WHAT NEEDS TO BE DONE
In your copy of the records, include every word exactly and no pictures.
++++ EXTRACTED RECORDS ++++
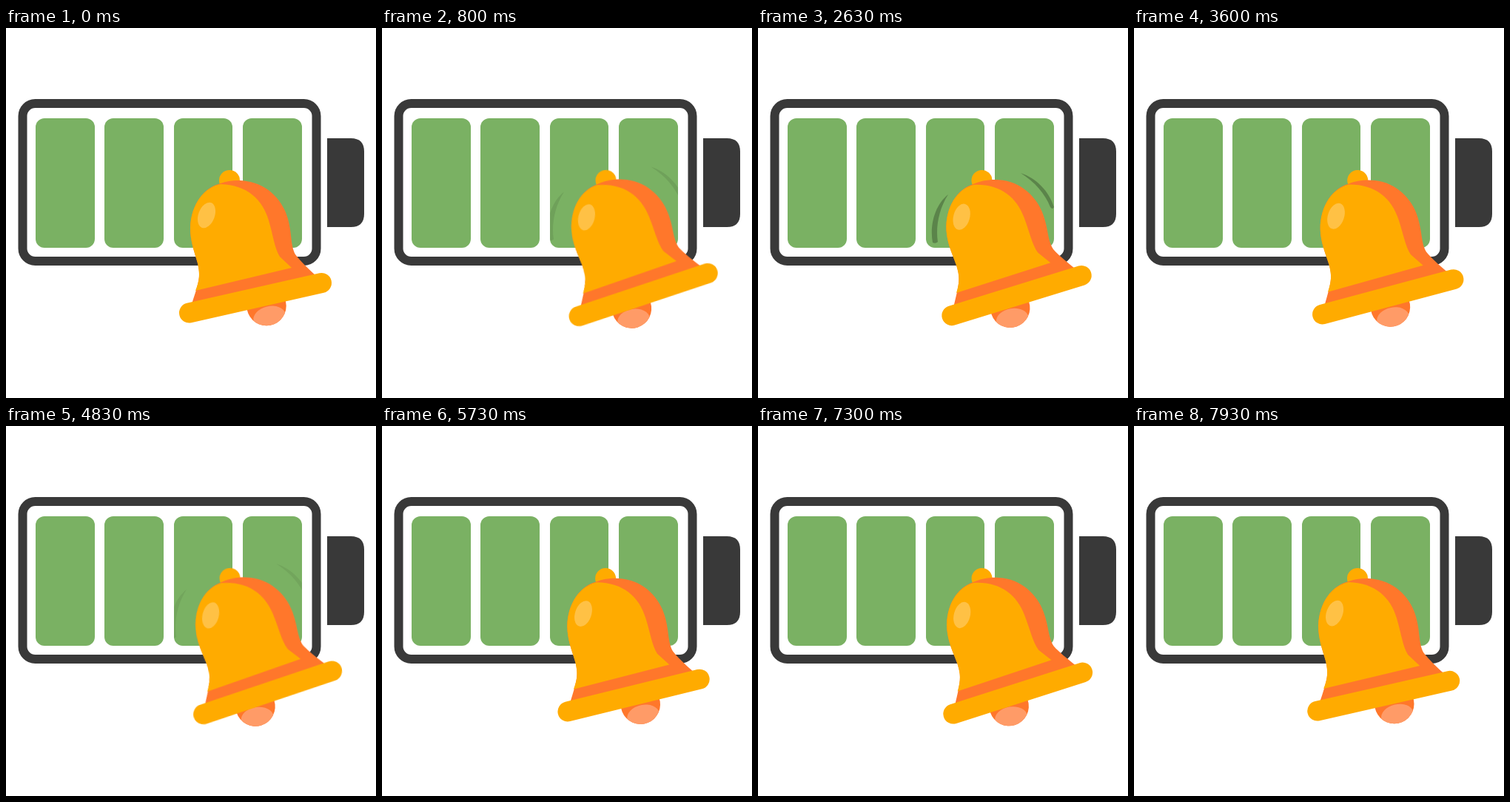
Recreate the animation shown at these times as an HTML page. Size 500 px wide and 500 px high, loop 8.01 s.

```html
<!DOCTYPE html>
<html lang="en">
<head>
<meta charset="utf-8">
<title>Battery alarm</title>
<style>
  html, body { margin: 0; height: 100%; overflow: hidden; background: #fff; }
  svg { display: block; width: 100%; height: 100%; }
</style>
</head>
<body>
<svg viewBox="0 0 500 500">
  <defs>
    <g id="cells">
      <rect x="40" y="122" width="80" height="175" rx="12"/>
      <rect x="133" y="122" width="80" height="175" rx="12"/>
      <rect x="227" y="122" width="79" height="175" rx="12"/>
      <rect x="320" y="122" width="80" height="175" rx="12"/>
    </g>
    <clipPath id="inCells">
      <rect x="227" y="122" width="79" height="175" rx="12"/>
      <rect x="320" y="122" width="80" height="175" rx="12"/>
    </clipPath>
    <clipPath id="inClapper"><circle cx="352" cy="375.5" r="26.7"/></clipPath>
  </defs>

  <rect x="22.5" y="102" width="397" height="213" rx="17" fill="none" stroke="#393939" stroke-width="12"/>
  <path d="M434 149H466Q484 149 484 167V251Q484 269 466 269H434Z" fill="#393939"/>
  <use href="#cells" fill="#7ab163"/>

  <g clip-path="url(#inCells)">
    <g id="waves">
      <path id="waveL" d="M257 225C238 240 232 268 236 290Q240 292 243 289C240 270 244 245 257 225Z"/>
      <path id="waveR" d="M355 196C376 203 393 220 400 242Q398 246 395 242C388 224 374 208 355 196Z"/>
    </g>
  </g>

  <g id="clapper">
    <circle cx="352" cy="375.5" r="26.7" fill="#ff772b"/>
    <g clip-path="url(#inClapper)">
      <ellipse cx="356" cy="391" rx="22" ry="15" transform="rotate(-13 356 391)" fill="#ff9b67"/>
    </g>
  </g>

  <g id="bell" fill="#ffab00">
    <circle cx="302" cy="206" r="14"/>
    <path fill="#ff772b" d="M250 376C262 340 263 335 259 318C254 300 249 288 249 270C250 238 268 215 290 210C300 206 315 205 325 207C355 211 375 235 381 258C387 280 384 292 391 306C396 313 408 325 418 334L420 345Z"/>
    <path d="M256 355C262 340 262 333 259 318C254 300 249 288 249 270C250 238 268 215 290 211C326 212 347 232 355 260C361 280 363 298 370 309L386 324Z"/>
    <ellipse cx="271" cy="253" rx="11" ry="18" transform="rotate(20 271 253)" fill="#ffc145"/>
    <path d="M247.5 385L426.5 344.5" stroke="#ffab00" stroke-width="27" stroke-linecap="round"/>
  </g>
</svg>
<script>
  const LOOP = 8010, SWING = 2000;
  const el = id => document.getElementById(id);
  const clamp = v => Math.max(0, Math.min(1, v));
  const turn = (id, deg) => el(id).setAttribute('transform', `rotate(${deg} 302 200)`);
  const shift = (id, x, y) => el(id).setAttribute('transform', `translate(${x} ${y})`);

  // Pictures hold for 30 and 70 ms in turn.
  function snap(t) {
    t = Math.min(t, 7999);
    return t - t % 100 + (t % 100 >= 30 ? 30 : 0);
  }

  function draw(now) {
    const phase = snap(now % LOOP) % SWING;
    const swing = 1 - Math.cos(phase / SWING * 2 * Math.PI);
    turn('bell', -3.15 * swing);
    turn('clapper', 2.6 * swing);

    const out = (phase - 630) / 200;
    shift('waveL', -13 * out, -4 * out);
    shift('waveR', 10 * out, -10 * out);
    el('waves').setAttribute('opacity', 0.25 * clamp(Math.min((phase - 330) / 200, (900 - phase) / 270)));
  }

  const start = performance.now();
  function tick() {
    draw(performance.now() - start);
    requestAnimationFrame(tick);
  }
  tick();
</script>
</body>
</html>
```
++++
WRITTEN ANSWER
Recreate the animation shown at these times as an HTML page. Size 500 px wide and 500 px high, loop 8.01 s.

```html
<!DOCTYPE html>
<html lang="en">
<head>
<meta charset="utf-8">
<title>Battery alarm</title>
<style>
  html, body { margin: 0; height: 100%; overflow: hidden; background: #fff; }
  svg { display: block; width: 100%; height: 100%; }
</style>
</head>
<body>
<svg viewBox="0 0 500 500">
  <defs>
    <g id="cells">
      <rect x="40" y="122" width="80" height="175" rx="12"/>
      <rect x="133" y="122" width="80" height="175" rx="12"/>
      <rect x="227" y="122" width="79" height="175" rx="12"/>
      <rect x="320" y="122" width="80" height="175" rx="12"/>
    </g>
    <clipPath id="inCells">
      <rect x="227" y="122" width="79" height="175" rx="12"/>
      <rect x="320" y="122" width="80" height="175" rx="12"/>
    </clipPath>
    <clipPath id="inClapper"><circle cx="352" cy="375.5" r="26.7"/></clipPath>
  </defs>

  <rect x="22.5" y="102" width="397" height="213" rx="17" fill="none" stroke="#393939" stroke-width="12"/>
  <path d="M434 149H466Q484 149 484 167V251Q484 269 466 269H434Z" fill="#393939"/>
  <use href="#cells" fill="#7ab163"/>

  <g clip-path="url(#inCells)">
    <g id="waves">
      <path id="waveL" d="M257 225C238 240 232 268 236 290Q240 292 243 289C240 270 244 245 257 225Z"/>
      <path id="waveR" d="M355 196C376 203 393 220 400 242Q398 246 395 242C388 224 374 208 355 196Z"/>
    </g>
  </g>

  <g id="clapper">
    <circle cx="352" cy="375.5" r="26.7" fill="#ff772b"/>
    <g clip-path="url(#inClapper)">
      <ellipse cx="356" cy="391" rx="22" ry="15" transform="rotate(-13 356 391)" fill="#ff9b67"/>
    </g>
  </g>

  <g id="bell" fill="#ffab00">
    <circle cx="302" cy="206" r="14"/>
    <path fill="#ff772b" d="M250 376C262 340 263 335 259 318C254 300 249 288 249 270C250 238 268 215 290 210C300 206 315 205 325 207C355 211 375 235 381 258C387 280 384 292 391 306C396 313 408 325 418 334L420 345Z"/>
    <path d="M256 355C262 340 262 333 259 318C254 300 249 288 249 270C250 238 268 215 290 211C326 212 347 232 355 260C361 280 363 298 370 309L386 324Z"/>
    <ellipse cx="271" cy="253" rx="11" ry="18" transform="rotate(20 271 253)" fill="#ffc145"/>
    <path d="M247.5 385L426.5 344.5" stroke="#ffab00" stroke-width="27" stroke-linecap="round"/>
  </g>
</svg>
<script>
  const LOOP = 8010, SWING = 2000;
  const el = id => document.getElementById(id);
  const clamp = v => Math.max(0, Math.min(1, v));
  const turn = (id, deg) => el(id).setAttribute('transform', `rotate(${deg} 302 200)`);
  const shift = (id, x, y) => el(id).setAttribute('transform', `translate(${x} ${y})`);

  // Pictures hold for 30 and 70 ms in turn.
  function snap(t) {
    t = Math.min(t, 7999);
    return t - t % 100 + (t % 100 >= 30 ? 30 : 0);
  }

  function draw(now) {
    const phase = snap(now % LOOP) % SWING;
    const swing = 1 - Math.cos(phase / SWING * 2 * Math.PI);
    turn('bell', -3.15 * swing);
    turn('clapper', 2.6 * swing);

    const out = (phase - 630) / 200;
    shift('waveL', -13 * out, -4 * out);
    shift('waveR', 10 * out, -10 * out);
    el('waves').setAttribute('opacity', 0.25 * clamp(Math.min((phase - 330) / 200, (900 - phase) / 270)));
  }

  const start = performance.now();
  function tick() {
    draw(performance.now() - start);
    requestAnimationFrame(tick);
  }
  tick();
</script>
</body>
</html>
```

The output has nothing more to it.